Sometimes fictional real estate professionals find themselves on the wrong end of a murder weapon. For instance, in Elizabeth Spann Craig’s Pretty is as Pretty Dies, we meet Parke Stockard. She’s a beautiful and very successful real estate developer who’s recently moved to the small town of Bradley, North Carolina. Soon enough, the residents discover that she is malicious and exploitative, and it’s not long before she manages to alienate just about everyone in town. So there are several suspects to consider when she is found murdered one afternoon. Retired schoolteacher Myrtle Clover discovers the body and decides to investigate the death, mostly to show her son (and anyone else who might wonder!) that she’s not ready to be ‘put out to pasture’ yet.
And then there’s Carin Gerhardsen’s The Gingerbread House. In that novel, Stockholm house agent Hans Vannerberg tells his wife Pia that he’s going out to look at a house for a client, and will be back soon. When he doesn’t return, Pia gets anxious and finally calls in the police. Vannerberg’s body is found in the home of Ingrid Olssen, who’s been in a local hospital recovering from surgery. DCI Conny Sjöberg and his team face several puzzling questions in this case. First, why was Vannerberg at Olssen’s home, when she wasn’t selling her house and in fact, claimed not to know him? And who would have wanted to kill a man who had a loving marriage, a successful business (with no hint of financial wrongdoing) and no criminal associations? In the end, the detective team finds that this murder is connected to other crimes and is linked to the past.

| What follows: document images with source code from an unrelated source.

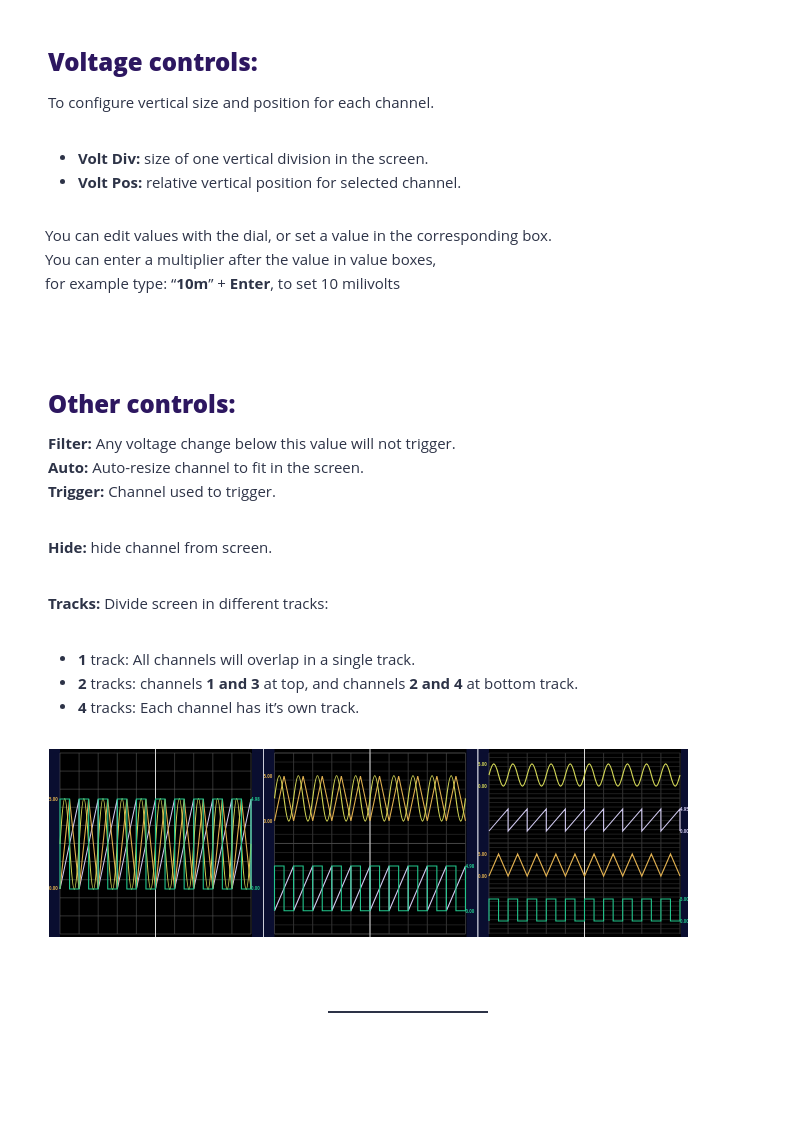
<!DOCTYPE html>
<html lang="en">
<head>
<meta charset="utf-8">
<title>Voltage and other controls</title>
<style>
:root {
  --paper: #ffffff;
  --heading: #2d1760;
  --ink: #2d3347;
  --panel: #0a0e30;
  --screen: #000000;
  --grid: #555555;
  --grid-fine: #333333;
  --axis: #d8d8d8;
  --ch1: #d2d656;
  --ch2: #cfc8ee;
  --ch3: #e0b050;
  --ch4: #22c58c;
}
* { box-sizing: border-box; margin: 0; padding: 0; }
html, body { width: 794px; height: 1123px; overflow: hidden; background: var(--paper); }
.page {
  display: flex;
  flex-direction: column;
  width: 794px;
  height: 1123px;
  padding: 44px 48px 0;
  color: var(--ink);
  font: 400 15px/24px "Open Sans", "Noto Sans", sans-serif;
  white-space: nowrap;
}
h2 { color: var(--heading); font-size: 24px; line-height: 36px; font-weight: 800; }
.voltage { height: 342px; }
.intro { margin-top: 10px; }
ul { list-style: none; margin-top: 32px; }
li { position: relative; padding-left: 30px; }
li::before {
  content: "";
  position: absolute;
  left: 12px;
  top: 9px;
  width: 5px;
  height: 5px;
  border-radius: 50%;
  background: var(--ink);
}
.editing { margin: 29px 0 0 -3px; }
.settings { margin-top: 9px; }
.setting { margin-top: 32px; }
.scopes { display: block; margin: 30px 0 0 1px; width: 639px; height: 188px; }
.scopes svg { display: block; }
.rule { width: 160px; height: 2px; margin: 74px 0 0 280px; background: var(--ink); }
.trace, .grid, .fine { fill: none; vector-effect: non-scaling-stroke; }
.grid { stroke: var(--grid); stroke-width: .6px; }
.fine { stroke: var(--grid-fine); stroke-width: .6px; }
.axis { stroke: var(--axis); stroke-width: 1px; }
.trace { stroke-width: 1.1px; }
.ch1 { stroke: var(--ch1); }
.ch2 { stroke: var(--ch2); }
.ch3 { stroke: var(--ch3); }
.ch4 { stroke: var(--ch4); }
.scale { font: 700 4.4px "Open Sans", sans-serif; }
.scale.ch1, .scale.ch2, .scale.ch3, .scale.ch4 { stroke: none; }
.scale.ch1 { fill: var(--ch1); }
.scale.ch2 { fill: var(--ch2); }
.scale.ch3 { fill: var(--ch3); }
.scale.ch4 { fill: var(--ch4); }
</style>
</head>
<body>
<main class="page">
  <section class="voltage">
    <h2>Voltage controls:</h2>
    <p class="intro">To configure vertical size and position for each channel.</p>
    <ul>
      <li><b>Volt Div:</b> size of one vertical division in the screen.</li>
      <li><b>Volt Pos:</b> relative vertical position for selected channel.</li>
    </ul>
    <p class="editing">You can edit values with the dial, or set a value in the corresponding box.<br>
      You can enter a multiplier after the value in value boxes,<br>
      for example type: “<b>10m</b>” + <b>Enter</b>, to set 10 milivolts</p>
  </section>

  <section class="other">
    <h2>Other controls:</h2>
    <div class="settings">
      <p><b>Filter:</b> Any voltage change below this value will not trigger.</p>
      <p><b>Auto:</b> Auto-resize channel to fit in the screen.</p>
      <p><b>Trigger:</b> Channel used to trigger.</p>
    </div>
    <p class="setting"><b>Hide:</b> hide channel from screen.</p>
    <p class="setting"><b>Tracks:</b> Divide screen in different tracks:</p>
    <ul>
      <li><b>1</b> track: All channels will overlap in a single track.</li>
      <li><b>2</b> tracks: channels <b>1 and 3</b> at top, and channels <b>2 and 4</b> at bottom track.</li>
      <li><b>4</b> tracks: Each channel has it’s own track.</li>
    </ul>
  </section>

  <figure class="scopes">
    <svg width="639" height="188" viewBox="0 0 639 188" role="img" aria-label="Oscilloscope screens with one, two and four tracks">
      <defs>
        <path id="sine" class="trace" d="M0 20c4-27 6-27 10 0s6 27 10 0c4-27 6-27 10 0s6 27 10 0c4-27 6-27 10 0s6 27 10 0c4-27 6-27 10 0s6 27 10 0c4-27 6-27 10 0s6 27 10 0c4-27 6-27 10 0s6 27 10 0c4-27 6-27 10 0s6 27 10 0c4-27 6-27 10 0s6 27 10 0c4-27 6-27 10 0s6 27 10 0c4-27 6-27 10 0s6 27 10 0"/>
        <path id="saw" class="trace" d="M0 40l20-40v40l20-40v40l20-40v40l20-40v40l20-40v40l20-40v40l20-40v40l20-40v40l20-40v40l20-40v40"/>
        <path id="triangle" class="trace" d="M0 40l10-40 10 40 10-40 10 40 10-40 10 40 10-40 10 40 10-40 10 40 10-40 10 40 10-40 10 40 10-40 10 40 10-40 10 40 10-40 10 40"/>
        <path id="square" class="trace" d="M0 40V0h10v40h10V0h10v40h10V0h10v40h10V0h10v40h10V0h10v40h10V0h10v40h10V0h10v40h10V0h10v40h10V0h10v40h10V0h10v40h10V0"/>
        <path id="columns" class="grid" d="M0 0V200M20 0V200M40 0V200M60 0V200M80 0V200M100 0V200M120 0V200M140 0V200M160 0V200M180 0V200M200 0V200"/>
        <path id="rows" d="M0 0H200M0 20H200M0 40H200M0 60H200M0 80H200M0 100H200M0 120H200M0 140H200M0 160H200M0 180H200M0 200H200" vector-effect="non-scaling-stroke"/>
        <g id="display">
          <rect width="214" height="188" fill="var(--panel)"/>
          <rect x="11" width="192" height="188" fill="var(--screen)"/>
          <use href="#columns" transform="translate(11 4) scale(.955 .905)"/>
        </g>
        <path id="axis" class="axis" d="M106.5 0V188"/>
      </defs>

      <g id="one-track">
        <use href="#display"/>
        <use href="#rows" class="grid" transform="translate(11 4) scale(.955 .905)"/>
        <use href="#axis"/>
        <g transform="translate(11 50) scale(.955 2.25)">
          <use href="#saw" class="ch2"/>
          <use href="#triangle" class="ch3"/>
          <use href="#sine" class="ch1"/>
          <use href="#square" class="ch4"/>
        </g>
        <text class="scale ch3" x="0" y="52">5.00</text>
        <text class="scale ch3" x="0" y="141">0.00</text>
        <text class="scale ch4" x="202" y="52">4.98</text>
        <text class="scale ch4" x="202" y="141">0.00</text>
      </g>

      <g id="two-tracks" transform="translate(214.5)">
        <use href="#display"/>
        <use href="#rows" class="fine" transform="translate(11 4) scale(.955 .452)"/>
        <use href="#rows" class="fine" transform="translate(11 94.5) scale(.955 .452)"/>
        <path class="grid" d="M11 4H202M11 94.5H202M11 185H202"/>
        <use href="#axis"/>
        <g transform="translate(11 27) scale(.955 1.12)">
          <use href="#triangle" class="ch3"/>
          <use href="#sine" class="ch1"/>
        </g>
        <g transform="translate(11 117) scale(.955 1.12)">
          <use href="#saw" class="ch2"/>
          <use href="#square" class="ch4"/>
        </g>
        <text class="scale ch3" x="0" y="29">5.00</text>
        <text class="scale ch3" x="0" y="74">0.00</text>
        <text class="scale ch4" x="202" y="119">4.98</text>
        <text class="scale ch4" x="202" y="164">0.00</text>
      </g>

      <g id="four-tracks" transform="translate(429)">
        <use href="#display"/>
        <use href="#rows" class="fine" transform="translate(11 4) scale(.955 .226)"/>
        <use href="#rows" class="fine" transform="translate(11 49) scale(.955 .226)"/>
        <use href="#rows" class="fine" transform="translate(11 94) scale(.955 .226)"/>
        <use href="#rows" class="fine" transform="translate(11 139) scale(.955 .226)"/>
        <use href="#axis"/>
        <use href="#sine" class="ch1" transform="translate(11 15) scale(.955 .55)"/>
        <use href="#saw" class="ch2" transform="translate(11 60) scale(.955 .55)"/>
        <use href="#triangle" class="ch3" transform="translate(11 105) scale(.955 .55)"/>
        <use href="#square" class="ch4" transform="translate(11 150) scale(.955 .55)"/>
        <text class="scale ch1" x="0" y="17">5.00</text>
        <text class="scale ch1" x="0" y="39">0.00</text>
        <text class="scale ch2" x="202" y="62">4.95</text>
        <text class="scale ch2" x="202" y="84">0.00</text>
        <text class="scale ch3" x="0" y="107">5.00</text>
        <text class="scale ch3" x="0" y="129">0.00</text>
        <text class="scale ch4" x="202" y="152">5.00</text>
        <text class="scale ch4" x="202" y="174">0.00</text>
      </g>

      <path id="dividers" d="M214.5 0V188M429 0V188" stroke="#c9cbd8"/>
    </svg>
  </figure>

  <div class="rule"></div>
</main>
</body>
</html>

The real estate profession gets quite a different treatment in Phil Hogan’s A Pleasure and a Calling. William Heming is not the kind of man you really notice very much. He’s the local real estate agent who’s sold
‘…properties on every street in town.’
Most people don’t think much about Heming, and they certainly don’t know that he’s kept keys to all of the homes he’s sold. Heming takes a personal interest in all of the villagers and their doings, and keeps his eye on them. Then, the town is shaken by the discovery of a dead body in a backyard. Heming is just as concerned as anyone. If too much comes out, then everyone will know that selling houses isn’t the only interest he has…
It can be exciting to contemplate a new home, with all of the latest conveniences, in just the right place. But if you do consider a move, just be careful with whom you deal…
*NOTE: The title of this post is a line from Billy Joel’s Piano Man.